Family Systems Therapy
Family Systems Therapy
Family systems therapy places the individual in the context of a whole system and looks at the interrelations and interactions of all family members who are a part of the system. Individuals cannot be understood in isolation from one another, but rather as part of their family, because the family is an emotional unit. Families are systems of interconnected and interdependent individuals, none of whom can be understood in isolation from the whole system.
In a family, each member has a role to play and follows a certain set of rules. Family members respond to one other in a certain way according to their role. Each person knows and understands what they can discuss or how they can behave with each of the other family members. When one person behaves in a certain way, other individuals are impacted and react to this person.
In a stressed family unit, negative patterns may develop as certain family member’s negative behavior impacts and is impacted by other family member’s behaviors. Maintaining these negative pattern of behaviors within a stressed family unit may lead to disfunction. For example, if a husband is anxious and is unable to fulfill his roles as a homeowner, husband and father, the wife may need to take up more responsibilities with the children and the household to make up for the fact that the husband is unable to do so. The change in roles may maintain the stability in the relationship and family unit, but it also leads others to act differently in order to accommodate this new change in the family, which may lead to disfunction in the system in some way. In the above example, it is likely that the wife may not be able to carry on with both her and her husband’s responsibilities over a long period of time and may herself develop anxiety over time.
Family therapy may be used as the primary mode of treatment or as a complementary approach and is designed to address specific issues that affect the psychological health of the family, such as:
major life transitions
- financial hardship
- death of a loved one
- mental health conditions
- chronic illness
- communication problems
- interpersonal conflict

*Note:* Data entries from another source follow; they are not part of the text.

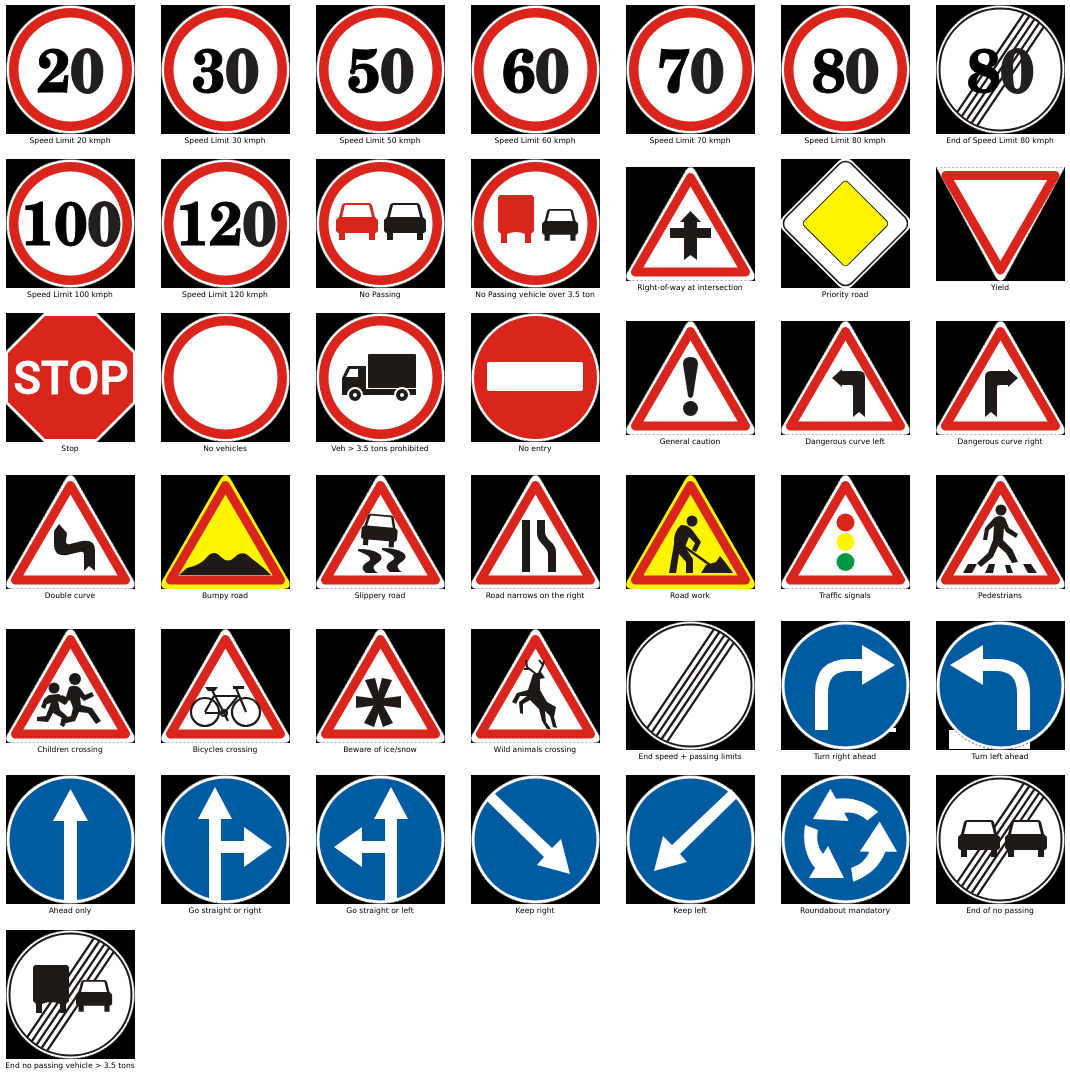
<!DOCTYPE html>
<html lang="en">
<head>
<meta charset="utf-8">
<title>Traffic sign classes</title>
<style>
:root{--red:#da251d;--blue:#005ba1;--yellow:#fff500;--green:#009846;--ink:#1f1a17;--edge:#666}
*{margin:0;box-sizing:border-box}
html,body{width:1070px;height:1074px;overflow:hidden;background:#fff}
.chart{display:grid;grid-template-columns:repeat(7,129px);grid-template-rows:repeat(6,154.1px) 142px;column-gap:26px;width:1070px;height:1074px;padding:5px 0 0 5.500px;overflow:hidden}
figure{display:flex;flex-direction:column;align-items:center}
figcaption{font:7.6px/13px "DejaVu Sans",sans-serif;color:#000;white-space:nowrap}
svg{display:block;flex:none;width:129px;height:129px;background:#000;fill:var(--ink)}
.tri{height:114px;margin-top:7.500px}
.defs{position:absolute;width:0;height:0}
.must,.white{fill:#fff}
.red{fill:var(--red)}
.yellow{fill:var(--yellow)}
.green{fill:var(--green)}
.blue{fill:var(--blue)}
.edge{fill:#fff;stroke:var(--edge);stroke-dasharray:2 2}
.line{fill:none;stroke:var(--ink);stroke-linejoin:round}
.rim{stroke:var(--red);stroke-width:9;stroke-linejoin:round}
.limit{font:bold 61px "TeX Gyre Schola",serif;text-anchor:middle;fill:#000;stroke:#000}
.limit tspan{fill:#231f20;stroke:#231f20;stroke-width:2}
.stop{font:500 47px Roboto,sans-serif;text-anchor:middle;fill:#fff;stroke:#fff}
</style>
</head>
<body>
<svg class="defs" aria-hidden="true"><defs>
<circle id="disc" class="edge" cx="64.5" cy="64.5" r="64"/>
<g id="ban"><use href="#disc"/><circle class="red" cx="64.5" cy="64.5" r="61.5"/><circle class="white" cx="64.5" cy="64.5" r="52"/></g>
<g id="must"><use href="#disc"/><circle class="blue" cx="64.5" cy="64.5" r="61"/></g>
<g id="end"><use href="#disc"/><circle class="line" cx="64.5" cy="64.5" r="61" stroke-width="2"/><path class="line" stroke-width="2.3" transform="rotate(34 64.5 64.5)" d="M52.5 5V124M58.5 4V125M64.5 4V125M70.5 4V125M76.5 5V124"/></g>
<path id="plate" d="M60 3Q64.500 -3 69 3L128 106Q131 114 122 114H7Q-2 114 1 106Z"/>
<g id="warn"><use href="#plate" class="edge"/><path class="rim white" d="M64.500 10.500L9.500 105H119.500Z"/></g>
<g id="works"><use href="#plate" class="yellow"/><path class="rim yellow" d="M64.500 10.500L9.500 105H119.500Z"/></g>
<g id="car"><path d="M9 0H33Q35 0 36 2L39 14 42 17V28L40 30H39V37H33V30H9V37H3V30H2L0 28V17L3 14 6 2Q7 0 9 0Z"/><path class="white" d="M9 2H33L36 14H6Z"/></g>
<path id="lorry" d="M2 0H34L36 2V36L33 39V48H27V39Q18 35 9 39V48H3V39L0 36V2Z"/>
<path id="curve" d="M51 57L61 48V50H78Q84 50 84 56V96L78 91 72 96V66Q72 64 70 64H61V66Z"/>
<path id="turn" d="M34 109V72Q34 38 68 38H81V24L114 44 81 64V50H68Q47 50 47 72V109Z"/>
<path id="fork" d="M54 12L71 44H60V66H83V52L111 72 83 92V78H60V125H48V44H37Z"/>
<path id="slant" d="M22 17L81 73 90 64 99 99 66 90 73 82 15 25Z"/>
<path id="orbit" d="M24 50L37 55Q34 69 42 79L47 71 63 103 28 103 34 93Q20 76 24 50Z"/>
</defs></svg>
<main class="chart">
<figure><svg><use href="#ban"/><text class="limit" x="64.500" y="87" textLength="67" lengthAdjust="spacingAndGlyphs">2<tspan>0</tspan></text></svg><figcaption>Speed Limit 20 kmph</figcaption></figure>
<figure><svg><use href="#ban"/><text class="limit" x="64.500" y="87" textLength="67" lengthAdjust="spacingAndGlyphs">3<tspan>0</tspan></text></svg><figcaption>Speed Limit 30 kmph</figcaption></figure>
<figure><svg><use href="#ban"/><text class="limit" x="64.500" y="87" textLength="67" lengthAdjust="spacingAndGlyphs">5<tspan>0</tspan></text></svg><figcaption>Speed Limit 50 kmph</figcaption></figure>
<figure><svg><use href="#ban"/><text class="limit" x="64.500" y="87" textLength="67" lengthAdjust="spacingAndGlyphs">6<tspan>0</tspan></text></svg><figcaption>Speed Limit 60 kmph</figcaption></figure>
<figure><svg><use href="#ban"/><text class="limit" x="64.500" y="87" textLength="67" lengthAdjust="spacingAndGlyphs">7<tspan>0</tspan></text></svg><figcaption>Speed Limit 70 kmph</figcaption></figure>
<figure><svg><use href="#ban"/><text class="limit" x="64.500" y="87" textLength="67" lengthAdjust="spacingAndGlyphs">8<tspan>0</tspan></text></svg><figcaption>Speed Limit 80 kmph</figcaption></figure>
<figure><svg><use href="#end"/><text class="limit" x="64.500" y="87" textLength="67" lengthAdjust="spacingAndGlyphs">8<tspan>0</tspan></text></svg><figcaption>End of Speed Limit 80 kmph</figcaption></figure>

<figure><svg><use href="#ban"/><text class="limit" x="65" y="86" textLength="100" lengthAdjust="spacingAndGlyphs">10<tspan>0</tspan></text></svg><figcaption>Speed Limit 100 kmph</figcaption></figure>
<figure><svg><use href="#ban"/><text class="limit" x="65" y="86" textLength="100" lengthAdjust="spacingAndGlyphs">12<tspan>0</tspan></text></svg><figcaption>Speed Limit 120 kmph</figcaption></figure>
<figure><svg><use href="#ban"/><use href="#car" class="red" x="20" y="44"/><use href="#car" x="68" y="44"/></svg><figcaption>No Passing</figcaption></figure>
<figure><svg><use href="#ban"/><use href="#lorry" class="red" x="27" y="36"/><use href="#car" transform="translate(71 50) scale(.86)"/></svg><figcaption>No Passing vehicle over 3.5 ton</figcaption></figure>
<figure><svg class="tri"><use href="#warn"/><path d="M64.500 44L75 55H71V61H85V71H71V93L64.500 88 58 93V71H44V61H58V55H54Z"/></svg><figcaption>Right-of-way at intersection</figcaption></figure>
<figure><svg><g transform="rotate(45 64.500 64.500)"><rect class="white" x="15.500" y="15.500" width="98" height="98" rx="10"/><rect class="line" x="18" y="18" width="93" height="93" rx="9" stroke-width="1.500"/><rect class="yellow" x="33.500" y="33.500" width="62" height="62" rx="4" stroke="#1f1a17"/></g></svg><figcaption>Priority road</figcaption></figure>
<figure><svg class="tri"><path class="edge" d="M0 0H129L69 111Q64.500 117 60 111Z"/><path class="rim white" d="M10 8.500H119L64.500 103Z"/></svg><figcaption>Yield</figcaption></figure>

<figure><svg><polygon class="white" points="38,0 91,0 129,38 129,91 91,129 38,129 0,91 0,38"/><polygon class="red" points="39,3 90,3 127,40 127,89 90,126 39,126 2,89 2,40"/><text class="stop" x="65" y="81" textLength="115" lengthAdjust="spacingAndGlyphs">STOP</text></svg><figcaption>Stop</figcaption></figure>
<figure><svg><use href="#ban"/></svg><figcaption>No vehicles</figcaption></figure>
<figure><svg><use href="#ban"/><rect x="52" y="41" width="48" height="34" rx="1"/><path d="M26 82V65L32 53H50V76H100V82Z"/><path class="white" d="M30 64L34 56H42V64Z"/><g stroke="#fff" stroke-width="2"><circle cx="39" cy="82" r="7"/><circle cx="86" cy="82" r="7"/></g><circle class="white" cx="39" cy="82" r="2"/><circle class="white" cx="86" cy="82" r="2"/></svg><figcaption>Veh &gt; 3.5 tons prohibited</figcaption></figure>
<figure><svg><use href="#disc"/><circle class="red" cx="64.500" cy="64.500" r="61.500"/><rect class="white" x="16" y="49" width="96" height="29" rx="2"/></svg><figcaption>No entry</figcaption></figure>
<figure><svg class="tri"><use href="#warn"/><path d="M57 43Q57 36 64.500 36T72 43L67 75Q64.500 79 62 75Z"/><circle cx="64.500" cy="87.500" r="7.500"/></svg><figcaption>General caution</figcaption></figure>
<figure><svg class="tri"><use href="#warn"/><use href="#curve"/></svg><figcaption>Dangerous curve left</figcaption></figure>
<figure><svg class="tri"><use href="#warn"/><use href="#curve" transform="translate(133) scale(-1 1)"/></svg><figcaption>Dangerous curve right</figcaption></figure>

<figure><svg class="tri"><use href="#warn"/><path d="M53 49L61 58 60 66Q60 70 64 69L76 66Q89 64 89 75V96L83 91 78 96V80Q78 76 74 77L61 80Q48 82 48 69V56Z"/></svg><figcaption>Double curve</figcaption></figure>
<figure><svg class="tri"><use href="#works"/><path d="M18 100L26 93Q40 90 46 82 53 74 60 82 67 89 74 82 82 74 90 83L104 94 110 100Z"/></svg><figcaption>Bumpy road</figcaption></figure>
<figure><svg class="tri"><use href="#warn"/><use href="#car" transform="translate(47 38) rotate(5) scale(.86)"/><path id="skid" d="M42 74Q56 74 62 78 70 83 60 89 54 93 62 98H50Q42 92 53 86 58 82 42 76Z"/><use href="#skid" x="24" y="-1"/></svg><figcaption>Slippery road</figcaption></figure>
<figure><svg class="tri"><use href="#warn"/><rect x="51" y="45" width="8" height="52"/><path d="M66 45H74V57Q74 61 79 66 85 71 85 77V97H77V79Q77 75 71 69 66 64 66 58Z"/></svg><figcaption>Road narrows on the right</figcaption></figure>
<figure><svg class="tri"><use href="#works"/><circle cx="66" cy="46" r="5.500"/><path d="M55 50Q62 49 67 56L75 67 70 77 66 75 69 68 63 62 59 72 67 84V98H60V87L53 79 50 98H43L48 69Q47 57 55 50Z"/><path class="line" stroke-width="2.500" d="M56 70L84 90"/><path d="M75 98L80 90 90 87 94 81 99 87 107 98Z"/></svg><figcaption>Road work</figcaption></figure>
<figure><svg class="tri"><use href="#warn"/><circle class="red" cx="64.500" cy="47.500" r="9"/><circle class="yellow" cx="64.500" cy="67" r="9"/><circle class="green" cx="64.500" cy="87" r="9"/></svg><figcaption>Traffic signals</figcaption></figure>
<figure><svg class="tri"><use href="#warn"/><circle cx="65" cy="35" r="5.500"/><path d="M58 43Q64 39 69 43L73 53 82 59 80 63 70 57 68 53 67 65 76 74 82 87 76 88 70 78 62 71 57 82 45 92 41 88 52 78 57 65 58 51 53 55 51 65H47L49 53Z"/><path d="M32 89H41L36 98H27ZM53 89H59L57 98H49ZM69 90H74L77 98H71ZM87 89H95L101 98H92Z"/></svg><figcaption>Pedestrians</figcaption></figure>

<figure><svg class="tri"><use href="#warn"/><circle cx="48" cy="59" r="5.500"/><circle cx="69" cy="50" r="6"/><path d="M43 66L53 65 62 73 59 76 52 72 54 81 62 88 58 98 54 96 56 89 47 84 42 93 31 92V88L40 87 45 74 41 75 39 80 35 78 38 70Z"/><path d="M63 58Q69 55 74 59L79 66 86 63 88 67 78 72 74 68 75 76 86 79 95 92 90 95 82 84 73 83 69 92 56 95 55 90 65 87 67 79 64 71 58 74 53 69 56 66 60 68Z"/></svg><figcaption>Children crossing</figcaption></figure>
<figure><svg class="tri"><use href="#warn"/><g class="line" stroke-width="2.200"><circle cx="44" cy="83" r="14"/><circle cx="85" cy="83" r="14"/><path d="M44 83L53 67H77L63 84H44M63 84L51 61M85 83L75 59H82M63 84L67 92"/><circle cx="63" cy="84" r="3"/></g><path d="M44 58H57L54 62H47ZM72 57H83V60H72Z"/></svg><figcaption>Bicycles crossing</figcaption></figure>
<figure><svg class="tri"><use href="#warn"/><path d="M40 67L62 70 85 67V79L62 76 40 79Z"/><path d="M49 51L59 49 65 72 77 94 67 98 59 74Z"/><path d="M76 51L66 49 60 72 48 94 58 98 66 74Z"/></svg><figcaption>Beware of ice/snow</figcaption></figure>
<figure><svg class="tri"><use href="#warn"/><g transform="translate(0 -2)"><path d="M62 47L70 45 74 51 69 52 69 63 76 75 85 80 83 90 86 101 82 100 79 89 74 84 75 95 80 102H76L71 94 68 82 59 73 52 77 52 87 49 86 48 75 56 69 49 69 45 77 41 75 46 66 57 63Z"/><path class="line" stroke-width="2" d="M65 47L56 40 55 33M59 42L53 42M68 46L72 38 68 33M72 38L73 34"/></g></svg><figcaption>Wild animals crossing</figcaption></figure>
<figure><svg><use href="#end"/></svg><figcaption>End speed + passing limits</figcaption></figure>
<figure><svg class="must"><use href="#must"/><use href="#turn"/><rect x="109" y="107" width="6" height="4"/></svg><figcaption>Turn right ahead</figcaption></figure>
<figure><svg class="must"><rect x="13" y="109" width="81" height="19"/><use href="#must"/><use href="#turn" transform="translate(128) scale(-1 1)"/></svg><figcaption>Turn left ahead</figcaption></figure>

<figure><svg class="must"><use href="#must"/><path d="M64.500 14L82 46H71V126H58V46H47Z"/></svg><figcaption>Ahead only</figcaption></figure>
<figure><svg class="must"><use href="#must"/><use href="#fork"/></svg><figcaption>Go straight or right</figcaption></figure>
<figure><svg class="must"><use href="#must"/><use href="#fork" transform="translate(129) scale(-1 1)"/></svg><figcaption>Go straight or left</figcaption></figure>
<figure><svg class="must"><use href="#must"/><use href="#slant"/></svg><figcaption>Keep right</figcaption></figure>
<figure><svg class="must"><use href="#must"/><use href="#slant" transform="translate(127 -3) scale(-1 1)"/></svg><figcaption>Keep left</figcaption></figure>
<figure><svg class="must"><use href="#must"/><use href="#orbit"/><use href="#orbit" transform="rotate(120 64.500 64.500)"/><use href="#orbit" transform="rotate(240 64.500 64.500)"/></svg><figcaption>Roundabout mandatory</figcaption></figure>
<figure><svg><use href="#end"/><use href="#car" x="22" y="45"/><use href="#car" x="69" y="45"/></svg><figcaption>End of no passing</figcaption></figure>

<figure><svg><use href="#end"/><use href="#lorry" x="27" y="35"/><use href="#car" transform="translate(70 50) scale(.86)"/></svg><figcaption>End no passing vehicle &gt; 3.5 tons</figcaption></figure>
</main>
</body>
</html>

Family counseling promotes understanding of the family unit and promotes collaboration among family members in order to solve the problems of one or more family members. For example, if a child is misbehaving, therapy will focus on the family patterns that may contribute to the child’s acting out, rather than evaluating the child’s behaviour alone. As the family learns to support the child and works proactively to minimize or alter the conditions that may contribute to the child’s unwanted behaviour.